Mr Corbyn, whether he becomes leader or not, may have acted as midwife to a reborn Labour Party. If he does then he has done us all a great service.

Reading Lolita in Tehran

Azar Nafisi taught English literature at the University of Tehran in the period immediately after the overthrow of the Shah. Her passion for literature is palpable throughout the book and her commentaries on Lolita, the Great Gatsby, Jane Austen and Henry James are informative and a genuine aid to appreciation. However, it is the way literature is juxtaposed with the progress of the revolution that is so fascinating and stimulating.Screen Shot 2015-09-03 at 18.02.15

Structured around recollections of her teaching and a women’s book club she sets up she describes a range of characters and their different experiences as the Islamic Fundamentalists become ever more powerful.

From the early days of the revolution where diverse political groupings of students argued on campus about the direction the new regime should take to later as the fundamentalists came to dominate and close down any challenge to the new orthodoxy.

It charts the way the veil was transformed from a voluntary expression of religious faith into a compulsory symbol of political oppression. Worse it makes clear this was a very specific form of male dominated political oppression. The accounts of the treatment of women whilst in one sense are not a surprise they still remain shocking. What also comes across is the hypocrisy that accompanied some of the worst excesses of the male guardians of the faith.

To be clear this is not an anti-Muslim book, far from it. What it is against is the totalitarian suppression of the individual and the denial of the right to freedom of expression. Totalitarianism does not grow out of Islam rather it traduces the Muslim faith to rationalise and legitimate its actions.

The way literature is shown in the book to be both the product and symbol of individual freedom and liberty is impressive. As the fundamentalist faction gains prominence and power, the condemnation of western literature as decadent becomes ever more strident. Certain books become more and more difficult to obtain and then banned. It is interesting how powerful literature is perceived by totalitarian regimes of all stripes as they attempt to control and ultimately destroy it.

Throughout the novel Ms Nafisi shows how literature can illuminate areas of life. She draws on Nabakov’s, work “An Invitation to a Beheading”. This Kafkaesque novel is about an individual condemned to death for “gnostical turpitude” which seems to consist of failing to blend in with those around him. Clearly, fundamentalist religion cannot cope with “gnostical turpitude” or, what amounts to the same thing, individuals. What Ms Nafisi brings out is the desire of totalitarian regimes, not just to impose external compliance but secure internal surrender.

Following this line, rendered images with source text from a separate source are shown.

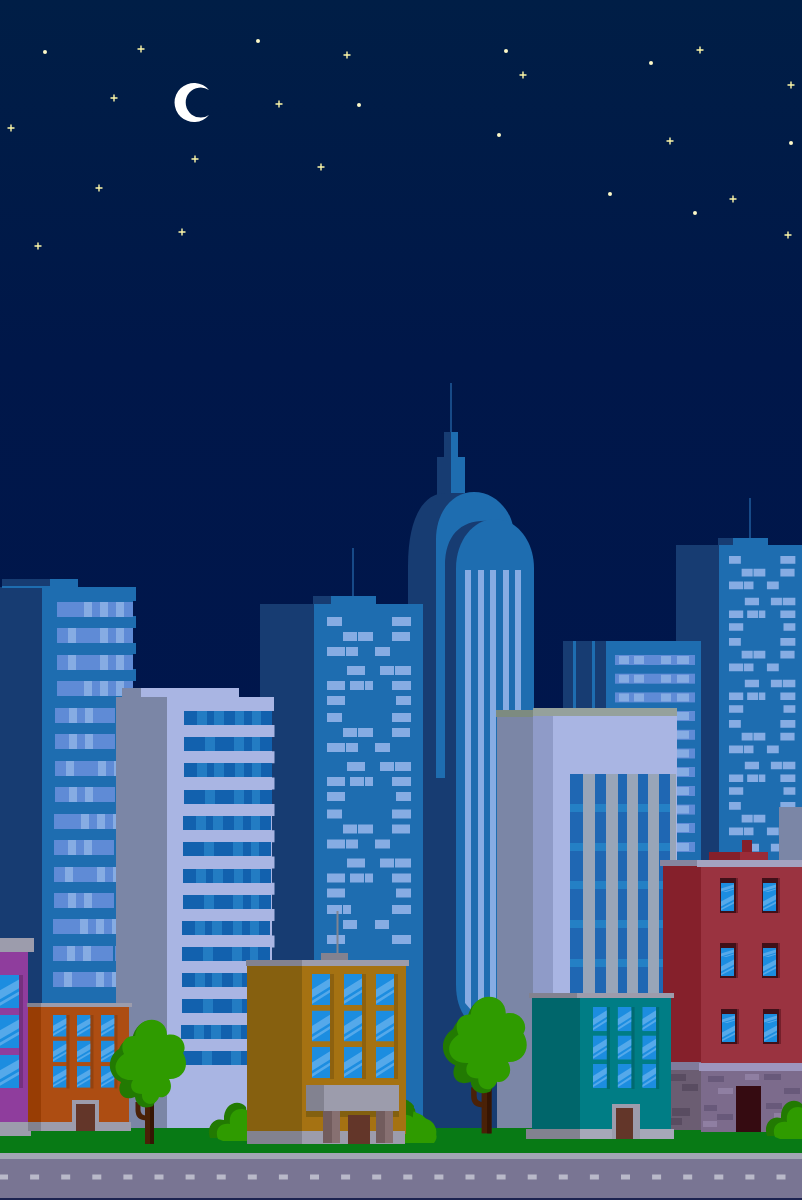
<!DOCTYPE html>
<html lang="en">
<head>
<meta charset="utf-8">
<title>City at night</title>
<style>
:root{--navy:#173c72;--blue:#1e6db0;--window:#86ace3;--strip:#5f8bd6;--lavender:#a9b5e3;--slate:#7b86a6;--stone:#9c9cac;--stone-dark:#828290;--glass:#1c8de0;--shine:#55a9ea;--door:#633629;--leaf:#2f9b00;--leaf-dark:#227a02;--star:#fdf7a8}
html,body{margin:0;width:802px;height:1200px;overflow:hidden;background:#00174a}
svg{display:block}
.navy{fill:var(--navy)}.blue{fill:var(--blue)}.window{fill:var(--window)}.strip{fill:var(--strip)}
.lavender{fill:var(--lavender)}.slate{fill:var(--slate)}.stone{fill:var(--stone)}.stone-dark{fill:var(--stone-dark)}
.door{fill:var(--door)}.leaf{fill:var(--leaf)}.leaf-dark{fill:var(--leaf-dark)}
.antenna{stroke:#1f5c9c;stroke-width:1.5}
.star{stroke:var(--star);stroke-width:1.4}.dot{fill:#fdf9c8}
</style>
</head>
<body>
<svg width="802" height="1200" viewBox="0 0 802 1200" role="img" aria-label="City street with skyscrapers under a starry night sky">
<defs>
<linearGradient id="sky" x2="0" y2="1"><stop offset="0" stop-color="#001e46"/><stop offset=".3" stop-color="#001749"/><stop offset="1" stop-color="#001550"/></linearGradient>
<path id="star" class="star" d="M-3.500 0H3.500M0-3.500V3.500"/>
<circle id="dot" class="dot" r="2"/>
<symbol id="pane" viewBox="0 0 20 30" preserveAspectRatio="none"><rect width="20" height="30" fill="var(--glass)"/><path d="M0 15 20 4V12L0 23ZM0 26 20 15V18L0 29Z" fill="var(--shine)"/></symbol>
<g id="window-group" class="window">
<path d="M0 0H15V9H0ZM65 0H84V9H65ZM16 15H30V24H16ZM31 15H46V24H31ZM65 15H83V24H65ZM0 30H18V39H0ZM19 30H31V39H19ZM48 30H63V39H48ZM20 49H38V58H20ZM53 49H67V58H53ZM68 49H84V58H68ZM0 64H18V73H0ZM23 64H37V73H23ZM38 64H46V73H38ZM65 64H84V73H65ZM0 79H18V88H0ZM69 79H84V88H69Z"/>
</g>
<g id="strip-row"><rect class="strip" width="76" height="15"/><path class="window" d="M27 0H35V15H27ZM43 0H51V15H43ZM59 0H67V15H59Z"/></g>
<g id="strip-row-b"><rect class="strip" width="76" height="15"/><path class="window" d="M11 0H19V15H11ZM43 0H51V15H43ZM59 0H67V15H59Z"/></g>
<g id="strip-row-c"><rect class="strip" width="60" height="15"/><path class="window" d="M14 0H22V15H14ZM30 0H38V15H30Z"/><rect class="strip" x="62" width="15" height="15"/></g>
<g id="office-row"><rect width="88" height="14" fill="#1261ae"/><path fill="#237cc3" d="M13 0H23V14H13ZM30 0H40V14H30ZM51 0H60V14H51ZM68 0H77V14H68Z"/></g>
<g id="office-row-b"><rect width="88" height="14" fill="#1261ae"/><path fill="#237cc3" d="M21 0H31V14H21ZM50 0H60V14H50ZM68 0H76V14H68Z"/></g>
<g id="lit-row"><rect class="strip" width="80" height="10"/><path class="window" d="M4 1H14V9H4ZM19 1H29V9H19ZM46 1H56V9H46ZM62 1H74V9H62Z"/></g>
<g id="pane-row"><use href="#pane" width="18" height="31"/><use href="#pane" x="32" width="18" height="31"/><use href="#pane" x="64" width="18" height="31"/></g>
<g id="pane-grid"><path d="M18 0H22V105H18ZM50 0H54V105H50ZM82 0H86V105H82Z" fill="#000" opacity=".15"/><use href="#pane-row"/><use href="#pane-row" y="36.500"/><use href="#pane-row" y="73"/></g>
<g id="sash"><rect width="16" height="35" fill="#401019"/><use href="#pane" x="1" y="5" width="13" height="11"/><use href="#pane" x="1" y="14" width="13" height="19"/><path d="M16 0H18V35H16Z" fill="#741f2b"/></g>
<g id="tree">
<path d="M-4 35H5V84H-4Z" fill="#4a2107"/><path d="M1 35H5V84H1Z" fill="#351503"/>
<path d="M-11 42V50Q-11 58-2 58" fill="none" stroke="#4a2107" stroke-width="5"/>
<path class="leaf-dark" d="M-17-20C-14-38 0-42 8-38L22 10 4 46C-6 50-13 45-14 37-26 42-33 32-28 22-42 16-43-3-30-11-26-20-22-21-17-20Z"/>
<path class="leaf" d="M-14-24C-12-46 18-45 18-25 32-28 39-14 34-7 42 7 33 20 20 19 26 30 17 39 10 37 6 48-8 45-7 34-18 34-20 26-16 20-34 21-40 4-25-6-30-17-23-25-14-24Z"/>
</g>
<g id="bush"><path class="leaf-dark" d="M0 36C-4 24 4 15 14 18 13 2 28-4 36 5L40 36Z"/><path class="leaf" d="M8 37C4 27 11 20 20 22 18 9 29 4 38 9 50 13 50 21 48 25 58 26 60 33 55 39L13 39Z"/></g>
</defs>

<rect id="night-sky" width="802" height="1200" fill="url(#sky)"/>
<g id="stars">
<use href="#star" x="141" y="49"/><use href="#star" x="114" y="98"/><use href="#star" x="11" y="128"/><use href="#star" x="99" y="188"/><use href="#star" x="38" y="246"/><use href="#star" x="182" y="232"/><use href="#star" x="195" y="159"/><use href="#star" x="279" y="104"/><use href="#star" x="347" y="55"/><use href="#star" x="321" y="167"/><use href="#star" x="523" y="75"/><use href="#star" x="700" y="50"/><use href="#star" x="791" y="85"/><use href="#star" x="670" y="141"/><use href="#star" x="733" y="199"/><use href="#star" x="788" y="235"/>
<use href="#dot" x="45" y="52"/><use href="#dot" x="258" y="41"/><use href="#dot" x="359" y="105"/><use href="#dot" x="506" y="51"/><use href="#dot" x="651" y="63"/><use href="#dot" x="499" y="135"/><use href="#dot" x="610" y="194"/><use href="#dot" x="695" y="213"/><use href="#dot" x="791" y="143"/>
</g>
<path id="moon" fill="#fff" d="M209 90A19.500 19.500 0 1 0 209 115A15 15 0 1 1 209 90Z"/>

<g id="right-tower">
<path class="antenna" d="M750 498V540"/>
<rect class="navy" x="676" y="545" width="44" height="330"/><rect class="blue" x="719" y="545" width="83" height="330"/>
<rect class="navy" x="718" y="538" width="16" height="7"/><rect class="blue" x="733" y="538" width="35" height="8"/>
<g transform="translate(729 556) scale(.79 .85)"><use href="#window-group"/><use href="#window-group" y="96.500"/><use href="#window-group" y="193"/><use href="#window-group" y="289.500"/></g>
</g>

<g id="lit-block">
<rect class="navy" x="563" y="641" width="43" height="230"/><path class="blue" d="M573 641H576V720H573ZM592 641H595V720H592Z"/>
<rect class="blue" x="606" y="641" width="95" height="230"/>
<g transform="translate(615 655)"><use href="#lit-row"/><use href="#lit-row" y="18.700"/><use href="#lit-row" y="37.400"/><use href="#lit-row" y="56"/><use href="#lit-row" y="74.800"/><use href="#lit-row" y="93.500"/><use href="#lit-row" y="112"/><use href="#lit-row" y="131"/><use href="#lit-row" y="149.600"/><use href="#lit-row" y="168"/><use href="#lit-row" y="187"/></g>
</g>

<g id="domed-tower">
<path class="antenna" d="M451 383V434"/>
<path class="navy" d="M444 432H451V495H437V457H444Z"/><path class="blue" d="M451 432H458V457H465V495H451Z"/>
<path class="navy" d="M408 1130V566C408 520 422 493 446 493H474L500 530V1130Z"/>
<path class="blue" d="M436 778V540C436 512 452 492 474 492C493 492 509 507 513 526L490 521C462 519 445 534 445 566V778Z"/>
<path class="blue" d="M456 568C456 541 473 519 495 519S534 541 534 568V1030H490C470 1030 456 1012 456 985Z"/>
<path class="window" d="M465 570H471V1010L465 1003ZM478 570H484V1020H478ZM490 570H496V1020H490ZM503 570H509V1020H503ZM515 570H521V1020H515Z"/>
</g>

<g id="middle-tower">
<path class="antenna" d="M353 548V598"/>
<rect class="navy" x="260" y="604" width="54" height="526"/><rect class="blue" x="314" y="604" width="109" height="526"/>
<rect class="navy" x="313" y="596" width="19" height="8"/><rect class="blue" x="331" y="596" width="45" height="9"/>
<g transform="translate(327 617)"><use href="#window-group"/><use href="#window-group" y="96"/><use href="#window-group" y="192.500"/>
<path class="window" d="M0 288H15V297H0ZM16 288H24V297H16ZM65 288H84V297H65ZM16 303H30V312H16ZM48 303H62V312H48ZM0 318H18V327H0ZM65 318H84V327H65Z"/></g>
</g>

<g id="left-tower">
<rect class="navy" y="587" width="42" height="420"/><path class="blue" d="M42 587H136V601H133V616H136V628H133V643H136V654H133V669H136V681H133V1007H42Z"/>
<path class="navy" d="M2 579H50V587H2Z"/><path class="blue" d="M50 579H78V588H2V586H50Z"/>
<use href="#strip-row" x="57" y="602"/><use href="#strip-row-b" x="57" y="628"/><use href="#strip-row-b" x="57" y="655"/><use href="#strip-row" x="57" y="681"/><use href="#strip-row-c" x="55" y="708"/><use href="#strip-row-c" x="55" y="734"/><use href="#strip-row-b" x="55" y="761"/><use href="#strip-row-c" x="55" y="787"/><use href="#strip-row" x="54" y="814"/><use href="#strip-row-c" x="54" y="840"/><use href="#strip-row-b" x="54" y="867"/><use href="#strip-row-c" x="54" y="893"/><use href="#strip-row" x="53" y="919"/><use href="#strip-row-c" x="53" y="946"/><use href="#strip-row-b" x="53" y="972"/>
</g>

<g id="lavender-office">
<path class="slate" d="M116 697H122V688H142V697H167V1128H116Z"/>
<path class="lavender" d="M141 688H239V697H274V1128H167V697H141Z"/>
<path fill="var(--navy)" d="M272 711H275V1066H272Z"/>
<path class="lavender" stroke="var(--lavender)" stroke-width="12" stroke-dasharray="12 14.300" d="M273 725V1066" style="stroke-width:3"/>
<use href="#office-row" x="184" y="711"/><use href="#office-row-b" x="184" y="737"/><use href="#office-row" x="184" y="763"/><use href="#office-row-b" x="184" y="790"/><use href="#office-row" x="183" y="816"/><use href="#office-row-b" x="183" y="842"/><use href="#office-row" x="183" y="869"/><use href="#office-row-b" x="183" y="895"/><use href="#office-row" x="182" y="921"/><use href="#office-row-b" x="182" y="947"/><use href="#office-row" x="182" y="973"/><use href="#office-row-b" x="182" y="999"/><use href="#office-row" x="181" y="1025"/><use href="#office-row-b" x="181" y="1051"/>
</g>

<g id="column-office">
<rect class="slate" x="497" y="716" width="36" height="414"/><rect x="533" y="714" width="20" height="300" fill="#8f9bc8"/><rect class="lavender" x="553" y="714" width="124" height="300"/>
<path fill="#7d8b80" d="M496 710H533V717H496Z"/><path fill="#95a19c" d="M533 708H677V716H533Z"/>
<rect x="570" y="774" width="106" height="225" fill="#1f67b3"/>
<path fill="#2480c5" d="M570 804H676V812H570ZM570 843H676V851H570ZM570 881H676V889H570ZM570 920H676V928H570ZM570 959H676V967H570Z"/>
<path fill="#98a5b8" d="M583 774H595V1000H583ZM606 774H618V1000H606ZM627 774H638V1000H627ZM648 774H659V1000H648ZM670 774H676V1000H670Z"/>
</g>

<rect id="lawn" y="1128" width="802" height="26" fill="#087a15"/>

<g id="red-house">
<rect class="slate" x="779" y="807" width="23" height="55"/>
<path fill="#85202b" d="M709 852H742V840H752V852H740V860H709Z"/><path fill="#9a2b38" d="M740 852H768V860H740Z"/>
<rect x="663" y="864" width="38" height="200" fill="#85202b"/><rect x="701" y="864" width="101" height="200" fill="#9a3340"/>
<rect x="660" y="860" width="42" height="6" fill="#85859f"/><rect x="697" y="860" width="105" height="7" fill="#a3a3c0"/>
<use href="#sash" x="720" y="878"/><use href="#sash" x="762" y="878"/><use href="#sash" x="720" y="943"/><use href="#sash" x="762" y="943"/><use href="#sash" x="721" y="1009"/><use href="#sash" x="763" y="1009"/>
<rect x="668" y="1066" width="33" height="64" fill="#6b5d72"/><rect x="701" y="1066" width="101" height="66" fill="#7c6b8c"/>
<path fill="#594c61" d="M671 1074H686V1081H671ZM682 1084H698V1091H682ZM672 1108H690V1116H672ZM671 1118H682V1125H671Z"/>
<path fill="#68597a" d="M708 1076H724V1082H708ZM764 1074H781V1080H764ZM784 1088H800V1094H784ZM704 1105H717V1111H704ZM717 1114H733V1120H717ZM766 1103H782V1109H766Z"/>
<path fill="#8f7fa2" d="M718 1088H733V1094H718ZM774 1113H788V1118H774ZM703 1121H717V1127H703ZM745 1074H759V1080H745Z"/>
<path d="M666 1062H701V1070H670Z" fill="#807b9b"/><rect x="699" y="1063" width="103" height="8" fill="#9d96bf"/>
<rect x="736" y="1086" width="25" height="46" fill="#350b11"/>
</g>

<g id="bushes"><use href="#bush" x="210" y="1102"/><use href="#bush" x="379" y="1104"/><path class="leaf-dark" d="M384 1143V1105Q402 1091 414 1106L410 1143Z"/><path class="leaf" d="M395 1143V1118Q406 1111 415 1119C434 1113 443 1134 431 1143Z"/><use href="#bush" x="767" y="1100"/></g>

<g id="purple-house">
<rect y="950" width="28" height="175" fill="#8f3d9d"/><rect class="stone" y="938" width="34" height="14"/>
<rect x="19" y="975" width="4" height="113" fill="#75307f"/><use href="#pane" x="-2" y="975" width="21" height="33"/><use href="#pane" x="-2" y="1015" width="21" height="33"/><use href="#pane" x="-2" y="1055" width="21" height="33"/>
<rect class="stone" y="1122" width="31" height="14"/>
</g>

<g id="orange-house">
<rect x="28" y="1006" width="14" height="118" fill="#983d04"/><rect x="41" y="1006" width="88" height="118" fill="#ad4d12"/>
<rect class="stone-dark" x="27" y="1003" width="16" height="4"/><rect class="stone" x="41" y="1003" width="91" height="4"/>
<use href="#pane-grid" transform="translate(53 1015) scale(.75 .7)"/>
<rect class="stone-dark" x="28" y="1122" width="14" height="9"/><rect class="stone" x="41" y="1122" width="90" height="9"/>
<rect class="stone" x="72" y="1100" width="27" height="31"/><rect class="door" x="76" y="1104" width="19" height="27"/>
</g>

<g id="yellow-house">
<path d="M337.500 911V954" stroke="#7f8593" stroke-width="2"/><rect class="stone-dark" x="321" y="953" width="27" height="9"/>
<rect x="247" y="964" width="55" height="170" fill="#86600f"/><rect x="302" y="964" width="104" height="170" fill="#a57212"/>
<rect class="stone-dark" x="246" y="960" width="56" height="6"/><rect class="stone" x="302" y="960" width="107" height="6"/>
<use href="#pane-grid" x="312" y="974"/>
<rect class="stone-dark" x="247" y="1131" width="55" height="13"/><rect class="stone" x="302" y="1131" width="103" height="13"/>
<rect x="306" y="1110" width="93" height="7" fill="#83600f"/>
<rect class="door" x="348" y="1115" width="22" height="29"/>
<path fill="#725c5d" d="M323 1110H340V1143H323ZM376 1110H393V1143H376Z"/><path fill="#877071" d="M332 1110H340V1143H332ZM385 1110H393V1143H385Z"/>
<rect class="stone-dark" x="306" y="1085" width="27" height="26"/><rect class="stone" x="324" y="1085" width="75" height="26"/>
</g>

<g id="teal-house">
<rect x="532" y="996" width="48" height="135" fill="#00666b"/><rect x="580" y="996" width="91" height="135" fill="#007d85"/>
<rect class="stone-dark" x="529" y="993" width="51" height="5"/><rect class="stone" x="577" y="993" width="97" height="5"/>
<use href="#pane-grid" transform="translate(593 1007) scale(.77 .78)"/>
<rect class="stone-dark" x="526" y="1129" width="54" height="10"/><rect x="580" y="1129" width="94" height="10" fill="#a6a8b8"/>
<rect class="stone" x="612" y="1104" width="28" height="35"/><rect class="door" x="616" y="1108" width="17" height="31"/>
</g>

<use href="#tree" transform="translate(149 1060)"/>
<use href="#tree" transform="translate(486 1041) scale(1.1)"/>

<g id="road">
<rect y="1153" width="802" height="6" fill="#a3a5b5"/><rect y="1159" width="802" height="39" fill="#797593"/>
<path d="M0 1177H802" stroke="#b9b9c9" stroke-width="5" stroke-dasharray="9 22.100" stroke-dashoffset="1"/>
<rect y="1198" width="802" height="2" fill="#1c2350"/>
</g>
</svg>
</body>
</html>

Scarves and the veil become compulsory, shaking hands with a male who is not your brother or father is an outrage indeed looking into their eyes is the same. Imprisonment, torture and rape, stoning to death, disappearance and shooting were the very real tools of oppression. Within this incredibly repressive environment, the book club and literature become a way to cling to internal freedom, a way to avoid surrender.

This is a tremendous book which illuminates one of the major events in recent history with the light of individual human experience, with emphasis on the individual.

Published in 2015 By Penguin Classics.


Post script. I have used the term Islamic Fundamentalism in the above. As I wrote it I felt uncomfortable. Putting the two terms together seems to me to demean the former and provide a false veneer of acceptability to the latter. Fundamentalism in all its forms is first and foremost about power and only secondarily about whatever vehicle it uses to legitimise that power. I fear the two terms probably have to remain combined but I think it is important to always be clear that they are actually radically separate